The Safest City in America
Change is in the air. Ponderously, against resistance from entrenched factions, the historically and politically ingrained patterns are being overwhelmed by Katrina’s clean sweep. The total failure of the Orleans Parish schools has been dragged, kicking and screaming, into the light of day, and the fear of the unknown is finally being overcome by creative ideas and new approaches.
Thank goodness, because I think it’s high time we started talking about one of the other major contributors to the broken pre-Katrina New Orleans: crime. From the New York Times:
New Orleans, the nation's most dangerous city, has suddenly become perhaps its safest, and what had easily been the murder capital of the United States now has a murder rate of exactly zero
This radical drop in violent crime is complicated to interpret, and even harder to talk about – because talking about it requires finessing politically and socially charged issues. Yet talk about it we must, if we ever hope to regain the vibrancy of New Orleans’ culture. The very communities that were hostage to the criminal drug gangs are vital to the city’s soul, and any vision of the future that does not include these areas will irrevocably destroy the city’s culture.
Peter Scharf, executive director of the Center for Society, Law and Justice at the University of New Orleans, estimated that there were as many as 20,000 participants in the city's drug culture before the storm. Those drug users and dealers were the engines of the city's crime, Scharf said, but are now largely absent. No one is certain where they wound up.
That’s a lot of people! So where did they end up? They ended up everywhere, dispersed widely with everyone else, and chatter on the internet notwithstanding, they have not impacted the crime rates in any meaningful way in their new communities.
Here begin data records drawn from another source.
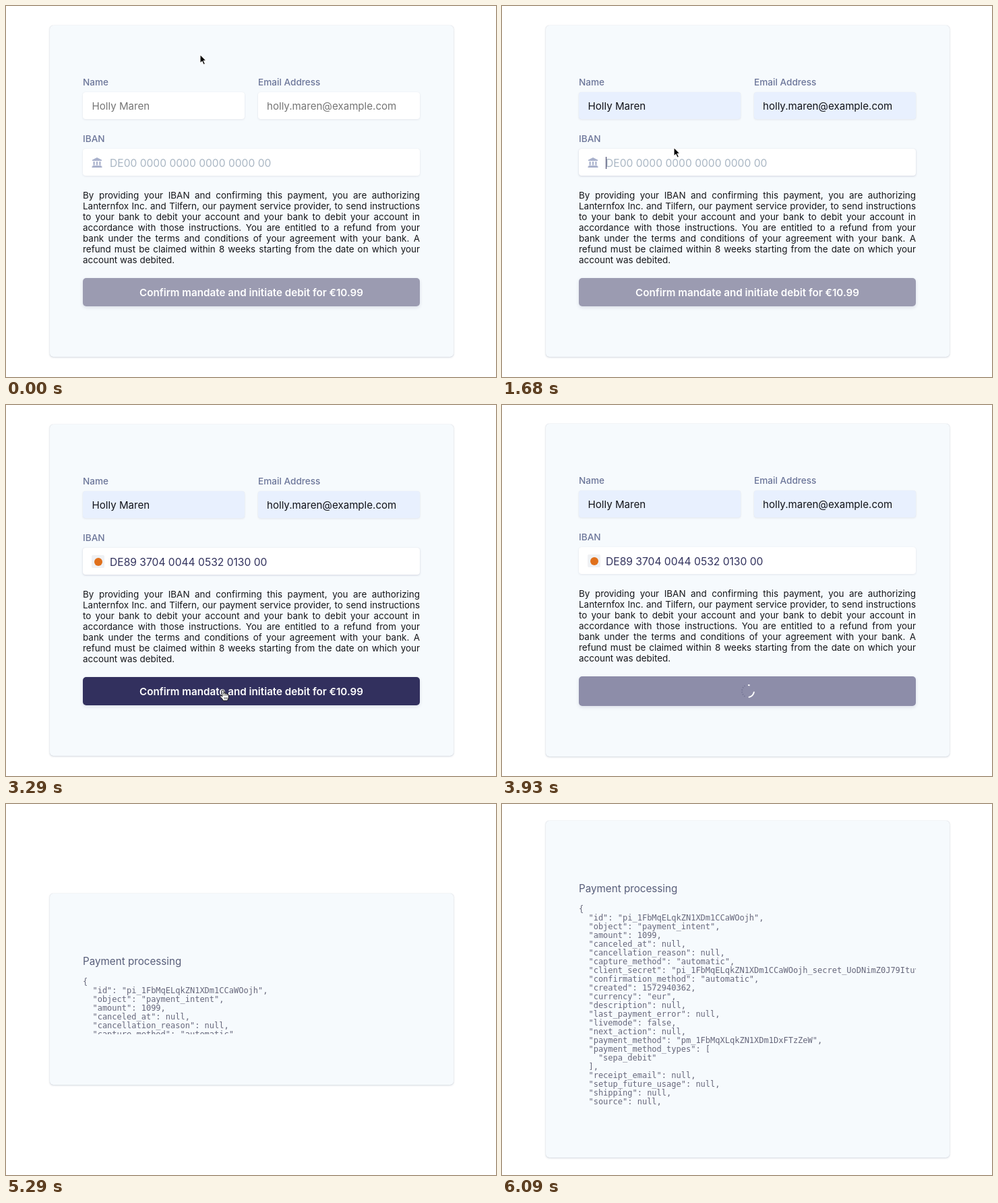
Recreate the animation shown at these times as an HTML page. Size 727 by 551 pixels, loop 8.75 s.

```html
<!DOCTYPE html>
<html lang="en">
<head>
<meta charset="utf-8">
<title>Direct debit form</title>
<style>
html, body { margin: 0; width: 100%; height: 100%; overflow: hidden; background: #fff; }
body { position: relative; font-family: Inter, "Open Sans", sans-serif; }
div, svg { position: absolute; }
.card { left: 65px; width: 599px; background: #f6fafd; border-radius: 5px;
  box-shadow: 0 0 1px rgba(60,80,110,.28), 0 1px 3px rgba(60,80,110,.2); }
.text { line-height: 20px; white-space: nowrap; }
.label { font-size: 13.6px; font-weight: 500; color: #6b7599; }
.value { font-size: 15.1px; }
.iban { font-size: 15.6px; }
.field { height: 40px; background: #fff; border-radius: 4px;
  box-shadow: 0 1px 3px rgba(50,50,93,.09), 0 0 1px rgba(50,50,93,.08); }
.legal { left: 114px; width: 500px; font-size: 13.45px; color: #15161a;
  text-align: justify; text-align-last: justify; }
.legal.last { text-align-last: left; }
#button { left: 114px; width: 500px; border-radius: 5px; box-shadow: 0 2px 5px rgba(50,50,93,.13); }
#pay { left: 114px; width: 500px; text-align: center; font-size: 15.2px; font-weight: 600; color: #fff; }
#panel { left: 114px; top: 170px; width: 241px; height: 116px; background: #fff;
  border-radius: 3px; box-shadow: 0 1px 3px rgba(0,0,0,.25); }
#row { left: 1px; top: 6px; width: 239px; height: 60px; }
#result { left: 114px; width: 500px; overflow: hidden; }
#result .head { top: 16px; font-size: 15.2px; color: #575d79; }
#json { position: absolute; left: 0; top: 49.5px; margin: 0; color: #66677b;
  font: 12px/13px "DejaVu Sans Mono", monospace; }
#caret { left: 154px; top: 224px; width: 1px; height: 18px; background: #32325d; }
</style>
</head>
<body>
<div id="card" class="card"></div>
<div id="form"></div>
<div id="button"></div>
<div id="pay" class="text" style="top:415.5px">Confirm mandate and initiate debit for €10.99</div>
<svg id="spinner" style="left:353px;top:413px" width="24" height="24" fill="none" stroke-width="2">
  <path id="rest" stroke="rgba(70,70,110,.3)" stroke-dasharray="1.5 2"/>
  <path id="lead" stroke="#fff"/>
  <path id="tail" stroke="#fff"/>
</svg>
<div id="panel">
  <div id="row"></div>
  <div class="text value" style="left:13px;top:14px;color:#222">Holly Maren</div>
  <div class="text" style="left:13px;top:36px;font-size:12px;color:#777">holly.maren@example.com</div>
</div>
<div id="result">
  <div class="text head">Payment processing</div>
  <pre id="json"></pre>
</div>
<svg id="arrow" width="14" height="20" viewBox="-2 -2 14 20">
  <path d="M0 0V13L3 10.3 5.2 15.3 7.5 14.3 5.3 9.4H9.2Z" fill="#000" stroke="#fff" stroke-width="1.1"/>
</svg>
<svg id="beam" width="9" height="19" fill="none" stroke="#222">
  <path d="M1 1.5Q4.5 1.5 4.5 4V15Q4.5 17.5 1 17.5M8 1.5Q4.5 1.5 4.5 4M8 17.5Q4.5 17.5 4.5 15"/>
</svg>
<svg id="hand" width="18" height="20" viewBox="-5 -2 18 20">
  <path d="M-1 1.2Q-1-.7.6-.7T2.2 1V5Q3-.1 4.8 5.2 6 3.8 7 5.7 9 4.8 9.2 7V11L7.6 15H1.3Q-.2 11.8-3 9.4-3.8 7.5-1.9 7.6L0 9Z" fill="#fff" stroke="#111" stroke-width="1"/>
  <path d="M2.3 5V8M4.8 5.4V8M7 6V8M3.1 10V13M5 10V13M6.9 10V13" stroke="#111" stroke-width=".7"/>
</svg>
<script>
const $ = id => document.getElementById(id);
const LOOP = 8750, OPEN = 640, FILL = 960, ACCEPT = 1360, IBAN_FOCUS = 1680, PASTE = 2570,
      RETURN = 3130, SUBMIT = 3770, READY = 4730, RESULT = 4970, EXPAND = 5083, GROW = 1040;

function add(parent, cls, x, cy, text) {
  const el = document.createElement("div");
  el.className = "text " + cls;
  el.style.left = x + "px";
  el.style.top = cy - 10 + "px";
  el.textContent = text;
  return parent.appendChild(el);
}
function field(x, y, w) {
  const el = document.createElement("div");
  el.className = "field";
  Object.assign(el.style, { left: x + "px", top: y + "px", width: w + "px" });
  return form.appendChild(el);
}

const form = $("form"), card = $("card"), button = $("button"), result = $("result");
add(form, "label", 114, 112.5, "Name");
add(form, "label", 374, 112.5, "Email Address");
add(form, "label", 114, 196.5, "IBAN");
const boxes = [field(114, 128, 240), field(374, 128, 240)];
const ibanBox = field(114, 212, 500);
const values = [add(form, "value", 127.5, 149, "Holly Maren"),
                add(form, "value", 387, 149, "holly.maren@example.com")];
const iban = add(form, "iban", 154, 233.5, "");
form.insertAdjacentHTML("beforeend", `
  <svg id="bank" style="left:127px;top:225px" width="16" height="16" fill="#a9b1cc">
    <path d="M8 0 15 3.6V5H1V3.6ZM2.5 6H4.7V11.5H2.5ZM6.9 6H9.1V11.5H6.9ZM11.3 6H13.5V11.5H11.3ZM1.5 12H14.5V13.3H15.5V15H.5V13.3H1.5Z"/>
  </svg>
  <svg id="badge" style="left:127px;top:223px" width="20" height="20">
    <rect width="19" height="19" rx="2" fill="#eff1f4"/><circle cx="10" cy="10" r="6" fill="#e0701c"/>
  </svg>
  <div id="caret"></div>`);

const legal = [
  "By providing your IBAN and confirming this payment, you are authorizing",
  "Lanternfox Inc. and Tilfern, our payment service provider, to send instructions",
  "to your bank to debit your account and your bank to debit your account in",
  "accordance with those instructions. You are entitled to a refund from your",
  "bank under the terms and conditions of your agreement with your bank. A",
  "refund must be claimed within 8 weeks starting from the date on which your",
  "account was debited."];
legal.forEach((s, i) => add(form, i < 6 ? "legal" : "legal last", 114, 280.5 + 16 * i, s));

$("json").textContent = JSON.stringify({
  id: "pi_1FbMqELqkZN1XDm1CCaWOojh",
  object: "payment_intent",
  amount: 1099,
  canceled_at: null,
  cancellation_reason: null,
  capture_method: "automatic",
  client_secret: "pi_1FbMqELqkZN1XDm1CCaWOojh_secret_UoDNimZ0J79ItuvKq",
  confirmation_method: "automatic",
  created: 1572940362,
  currency: "eur",
  description: null,
  last_payment_error: null,
  livemode: false,
  next_action: null,
  payment_method: "pm_1FbMqXLqkZN1XDm1DxFTzZeW",
  payment_method_types: ["sepa_debit"],
  receipt_email: null,
  setup_future_usage: null,
  shipping: null,
  source: null
}, null, 2).replace(/\n}$/, ",");

// Pointer path: time, x, y
const path = [[0, 288, 72], [720, 232, 148], [800, 232, 148], [1200, 216, 200], [1280, 216, 200],
  [1520, 255, 210], [1680, 255, 210], [2000, 263, 233], [3050, 263, 233], [3290, 321, 424], [LOOP, 321, 424]];

const clamp = x => Math.max(0, Math.min(1, x));
const smooth = x => x * x * (3 - 2 * x);
const mix = (a, b, p) => `rgb(${a.map((v, i) => Math.round(v + (b[i] - v) * p))})`;
const show = (el, on) => { el.style.display = on ? "" : "none"; };

// CSS "ease" curve: cubic-bezier(.25, .1, .25, 1)
function ease(x) {
  x = clamp(x);
  let lo = 0, hi = 1;
  for (let i = 0; i < 24; i++) {
    const s = (lo + hi) / 2, r = 1 - s;
    if (.75 * s * r * r + .75 * s * s * r + s ** 3 < x) lo = s; else hi = s;
  }
  return .3 * lo * (1 - lo) ** 2 + 3 * lo * lo * (1 - lo) + lo ** 3;
}

function arc(el, from, to) {
  const pt = a => {
    const r = a * Math.PI / 180;
    return `${12 + 9 * Math.cos(r)} ${12 + 9 * Math.sin(r)}`;
  };
  el.setAttribute("d", to > from ? `M${pt(from)}A9 9 0 0 1 ${pt(to)}` : "");
}

function place(el, x, y) {
  el.style.left = x + "px";
  el.style.top = y + "px";
}

function drawPointer(t) {
  const i = path.findIndex((p, k) => k && t < p[0]);
  const [a, b] = [path[i - 1], path[i]];
  const p = smooth((t - a[0]) / (b[0] - a[0]));
  const x = a[1] + (b[1] - a[1]) * p, y = a[2] + (b[2] - a[2]) * p;
  const overField = y > 128 && y < 168 || t > IBAN_FOCUS && y > 212 && y < 252;
  const kind = y > 404 ? "hand" : overField ? "beam" : "arrow";
  // Typing hides the pointer until it moves again
  const visible = t < PASTE || t >= RETURN && t < SUBMIT;
  for (const id of ["arrow", "beam", "hand"]) show($(id), id === kind && visible);
  place($("arrow"), x - 2, y - 2);
  place($("beam"), x - 4.5, y - 9.5);
  place($("hand"), x - 5, y - 2);
}

function drawButton(t, busy) {
  const dark = [50, 48, 94], off = [155, 155, 177], loading = [141, 141, 169];
  const fade = from => ease((t - from + 60) / 200);
  button.style.top = busy ? "403px" : "404px";
  button.style.height = busy ? "44px" : "42px";
  button.style.background =
    t < PASTE ? mix(off, off, 0) :
    t < SUBMIT ? mix(off, dark, fade(PASTE)) :
    t < READY ? mix(dark, loading, fade(SUBMIT)) : mix(loading, dark, fade(READY));
  show($("pay"), !busy);
  show($("spinner"), busy);
  const turn = Math.min(180, 360 * ease((t - 3800) / 2000));
  arc($("rest"), 120, 240);
  arc($("lead"), -90, -90 + turn);
  arc($("tail"), Math.max(5, -90 + turn), 85);
}

function drawForm(t, busy) {
  const pasted = t >= PASTE;
  form.style.top = busy ? "-1px" : "0";
  boxes.forEach(b => { b.style.background = t >= FILL ? "#e8f0fe" : "#fff"; });
  values.forEach(v => { v.style.color = t >= ACCEPT ? "#111318" : "#757575"; });
  ibanBox.style.boxShadow = t >= IBAN_FOCUS && t < SUBMIT
    ? "0 1px 3px rgba(50,50,93,.18), 0 0 1px rgba(50,50,93,.1)" : "";
  iban.textContent = pasted ? "DE89 3704 0044 0532 0130 00" : "DE00 0000 0000 0000 0000 00";
  iban.style.color = pasted ? "#32325d" : "#aab7c4";
  show($("bank"), !pasted);
  show($("badge"), pasted);
  show($("caret"), t >= IBAN_FOCUS && t < 2000 || t >= 2410 && !pasted);
  show($("panel"), t >= OPEN && t < ACCEPT);
  $("row").style.background = t >= FILL ? "#ececee" : "none";
  drawButton(t, busy);
}

function draw(now) {
  const raw = now % LOOP;
  // The picture advances in steps of 80 ms
  const t = raw < 2410 ? Math.floor(raw / 80) * 80 : Math.floor((raw - 10) / 80) * 80 + 10;
  const done = t >= RESULT, busy = t >= SUBMIT && t < READY;
  for (const el of [form, button, $("pay"), $("spinner"), $("panel")]) show(el, !done);
  show(result, done);
  drawPointer(t);
  let height = busy ? 494 : 492;
  if (done) {
    const h = 44 + 306 * ease((t - EXPAND) / GROW);
    height = h + 150;
    result.style.top = 275 - h / 2 + "px";
    result.style.height = h + "px";
  } else drawForm(t, busy);
  card.style.top = 275 - height / 2 + "px";
  card.style.height = height + "px";
}

const start = performance.now();
function tick() {
  draw(performance.now() - start);
  requestAnimationFrame(tick);
}
tick();
</script>
</body>
</html>
```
Early on, I also thought the criminal element would make their presence known in their new locations. Yet the stage was not set overnight in New Orleans; it evolved over decades. Furthermore, the ingredients required for this noxious sub-culture -– corruption, institutionalized poverty, educational failures, and woefully inadequate policing -- do not exist everywhere. New Orleans was unique in many ways.
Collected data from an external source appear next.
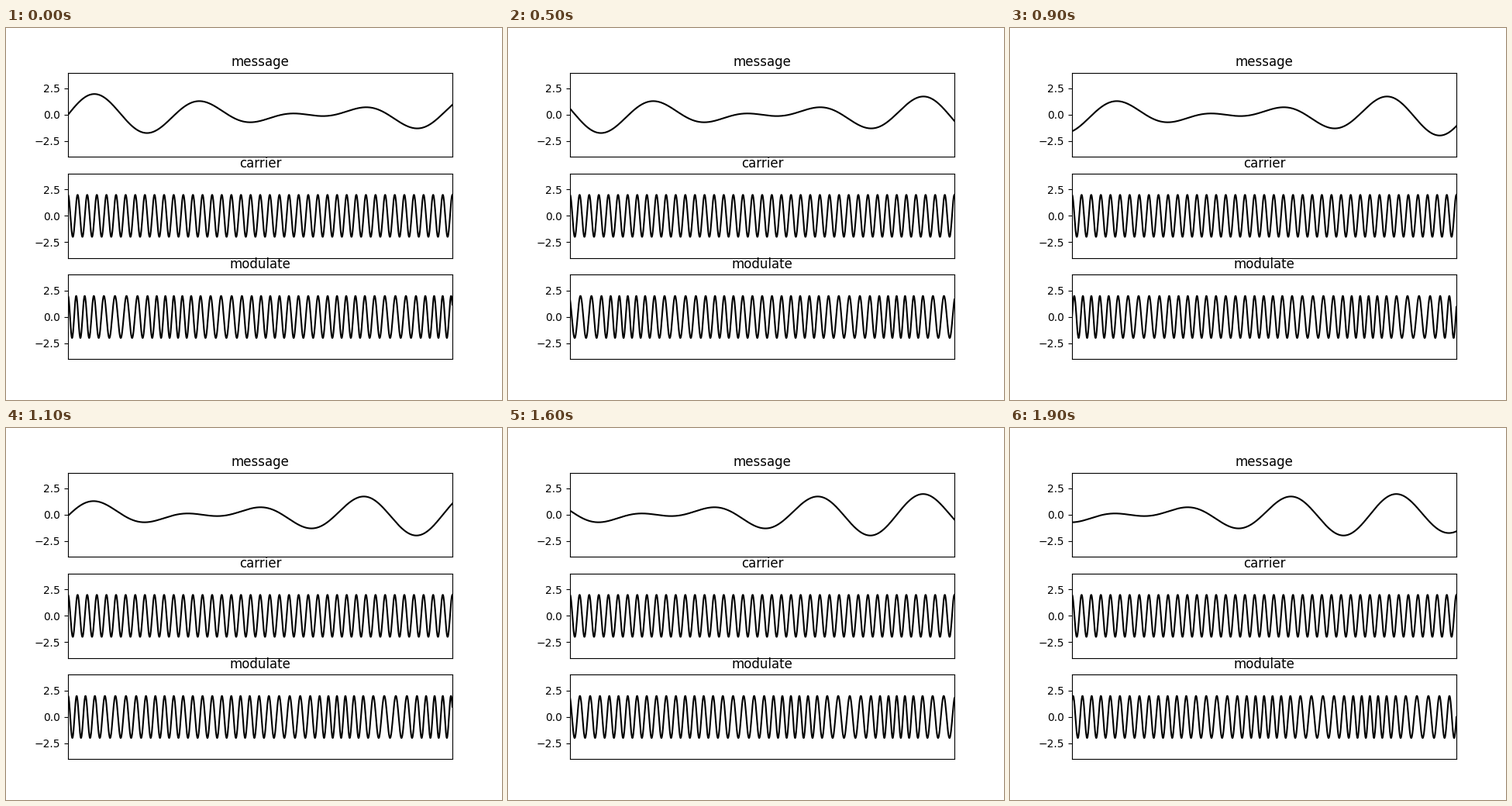
Animation of 640x480 px, one loop 2 s. Source, as a matplotlib script:

```python
import numpy as np
import matplotlib.pyplot as plt
from matplotlib.animation import FuncAnimation

FRAMES = 20
INTERVAL = 100   # ms
SPAN = 0.8       # seconds of signal across each panel
CARRIER = 50     # Hz
STEP = 0.02      # seconds of signal scrolled per frame
AMP = 2

t = np.linspace(0, SPAN, 1601)


def message(t):
    return np.sin(2 * np.pi * 4 * t) + np.sin(2 * np.pi * 5 * t)


def carrier(t, phase=0):
    return AMP * np.cos(2 * np.pi * CARRIER * t + phase)


def panel(ax, title, y):
    ax.set_title(title)
    ax.set_xlim(0, SPAN)
    ax.set_ylim(-4, 4)
    ax.set_xticks([])
    ax.set_yticks([-2.5, 0, 2.5])
    return ax.plot(t, y, color="black", lw=1.5)[0]


fig, axes = plt.subplots(3, 1, figsize=(6.4, 4.8), dpi=100)
msg_line = panel(axes[0], "message", message(t))
panel(axes[1], "carrier", carrier(t))
mod_line = panel(axes[2], "modulate", carrier(t, message(t)))


def update(i):
    m = message(t + i * STEP)
    msg_line.set_ydata(m)
    mod_line.set_ydata(carrier(t, m))
    return msg_line, mod_line


anim = FuncAnimation(fig, update, frames=FRAMES, interval=INTERVAL,
                     init_func=lambda: update(0), repeat=True, repeat_delay=0)
plt.show()
```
The bottom line is that the notorious criminal element in New Orleans is currently displaced and scattered – emasculated by Katrina. The communities they terrorized have a chance to re-take their neighborhoods, and they should be given every assistance to do so.
The unremitting focus on racial issues in the wake of Katrina – even after most of the violence was discovered to have been sensationalized – has given fuel to some of the most extremist groups in our society, and their radical views are in danger of impacting how the city is rebuilt. I do not want racists – black or white – to further their interests on the back of New Orleans.
We have to start working on getting those neighborhoods home – now – while the toxic sub-culture is not there. Nobody has any interest in reviving the crime and violence, least of all the neighborhoods that were the victims.